Using E-mail to Engage
It's important for organizations to vary their e-mails so they aren't all asks, he says.
"Figure out how to have a communication program that includes a lot of e-mails that are about sharing content, engaging them in other ways. Maybe it's an online petition, an advocacy petition or a survey," Haji adds. "That's actually a real best practice for our clients that have had very successful results. [Organizations] like the Humane Society or CARE or Save the Children or Oxfam have really done a good job with that. It's basically engaging people with an e-newsletter or online advocacy action alert or something like that in ways that are not asking for money so that it really feels like there's a building of a relationship."
With prospects and donors receiving a plethora of e-mails on a daily basis, the bar to generate excitement from an e-mail and elicit an action from a recipient is high. Nonprofits that can come up with creative ways to get prospects' and donors' attention will have the best results building relationships and getting donations in an already saturated e-mail landscape, Haji says, citing as an innovative use of e-mail a GetActive environmental client that asked people for their e-mail address, promising to send a report of who's polluting in the respondent's neighborhood.
Some additional things Haji recommends nonprofits keep in mind as far as e-mail fundraising include:
- Keep key content "above the fold" or the top of an e-mail. "The reason it's called 'above the fold' is a lot of people are reading e-mail with a preview pane, so a lot of people are just scanning through using the preview function and really only looking at the top paragraph or paragraph-and-a-half," Haji notes.
- Maintain a consistent "from" name.

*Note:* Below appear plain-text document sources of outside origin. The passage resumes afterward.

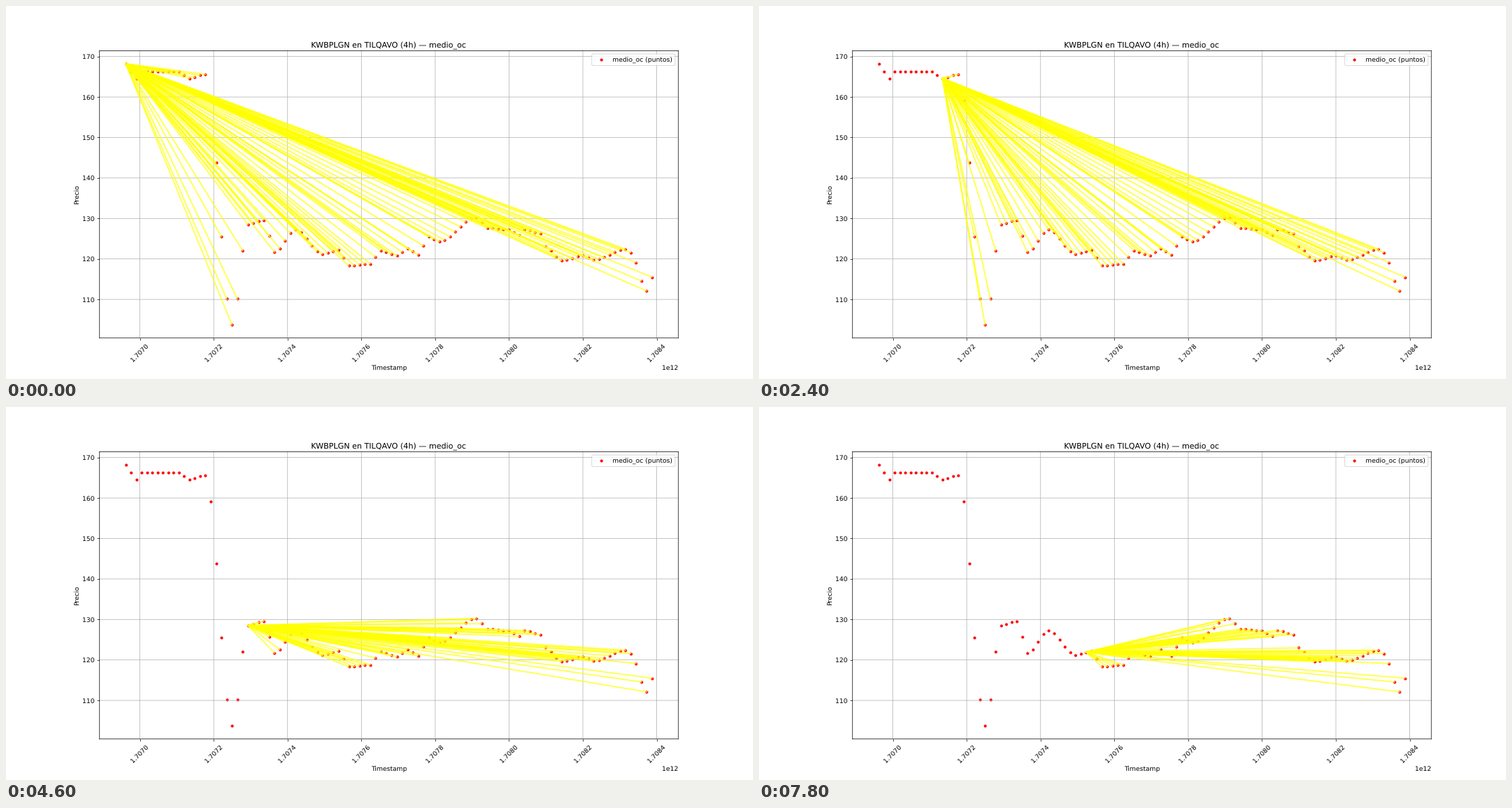
A matplotlib script for the animation above (8 s loop, 1058 by 529 pixels).

```python
import numpy as np
import matplotlib.pyplot as plt
from matplotlib.animation import FuncAnimation
from matplotlib.collections import LineCollection

FRAMES, STEP_MS = 40, 200
COUNT = 100
FOUR_HOURS = 4 * 3600 * 1000
START = 1706961600000

# Turning points of the price: candle number, price
TURNS = [
    (0, 168.2), (2, 164.5), (3, 166.3), (10, 166.3), (12, 164.6), (15, 165.6),
    (20, 103.7), (23, 128.5), (26, 129.6), (28, 121.7), (32, 127.2),
    (37, 121.2), (40, 122.2), (42, 118.3), (46, 118.8), (48, 122.1),
    (51, 120.8), (53, 122.6), (55, 121.0), (57, 125.5), (59, 124.3),
    (66, 130.3), (68, 127.6), (72, 127.3), (74, 125.8), (75, 127.3),
    (78, 126.3), (79, 123.0), (82, 119.6), (86, 120.8), (88, 119.7),
    (94, 122.4), (95, 121.6), (98, 112.1), (99, 115.5),
]


def ease_between(x, turns):
    """Run through the turning points, easing in and out of each one."""
    xs, ys = np.array(turns).T
    k = np.clip(np.searchsorted(xs, x, side="right") - 1, 0, len(xs) - 2)
    t = (x - xs[k]) / (xs[k + 1] - xs[k])
    return ys[k] + (ys[k + 1] - ys[k]) * t * t * (3 - 2 * t)


candles = np.arange(COUNT, dtype=float)
times = START + FOUR_HOURS * candles
prices = ease_between(candles, TURNS)
points = np.column_stack([times, prices])

# Soft subpixel placement of lines, dots and letters
plt.rcParams.update({"path.snap": False, "text.hinting": "none"})

fig, ax = plt.subplots(figsize=(16, 8), dpi=66.125)
ax.scatter(times, prices, s=12, color="red", label="medio_oc (puntos)",
           snap=False)
ax.set_title("KWBPLGN en TILQAVO (4h) — medio_oc")
ax.set_xlabel("Timestamp")
ax.set_ylabel("Precio")
ax.tick_params(axis="x", rotation=45)
ax.grid(True)
ax.legend(loc="upper right")

rays = LineCollection([], colors="yellow", linewidths=2, alpha=0.7,
                      capstyle="projecting", zorder=2)
ax.add_collection(rays, autolim=False)


def draw(i):
    """Connect point i to every later point."""
    rays.set_segments([(points[i], p) for p in points[i + 1:]])
    return [rays]


anim = FuncAnimation(fig, draw, frames=FRAMES, interval=STEP_MS,
                     init_func=lambda: draw(0), repeat=True)
plt.show()
```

In the world of spam, Haji says, getting a donor, recipient or subscriber used to a specific name and specific organization builds a consistency that helps not only with spam filters but "also just for the world where people are scanning through hundreds of e-mails, it helps them quickly recognize your newsletter as opposed to mixing it up."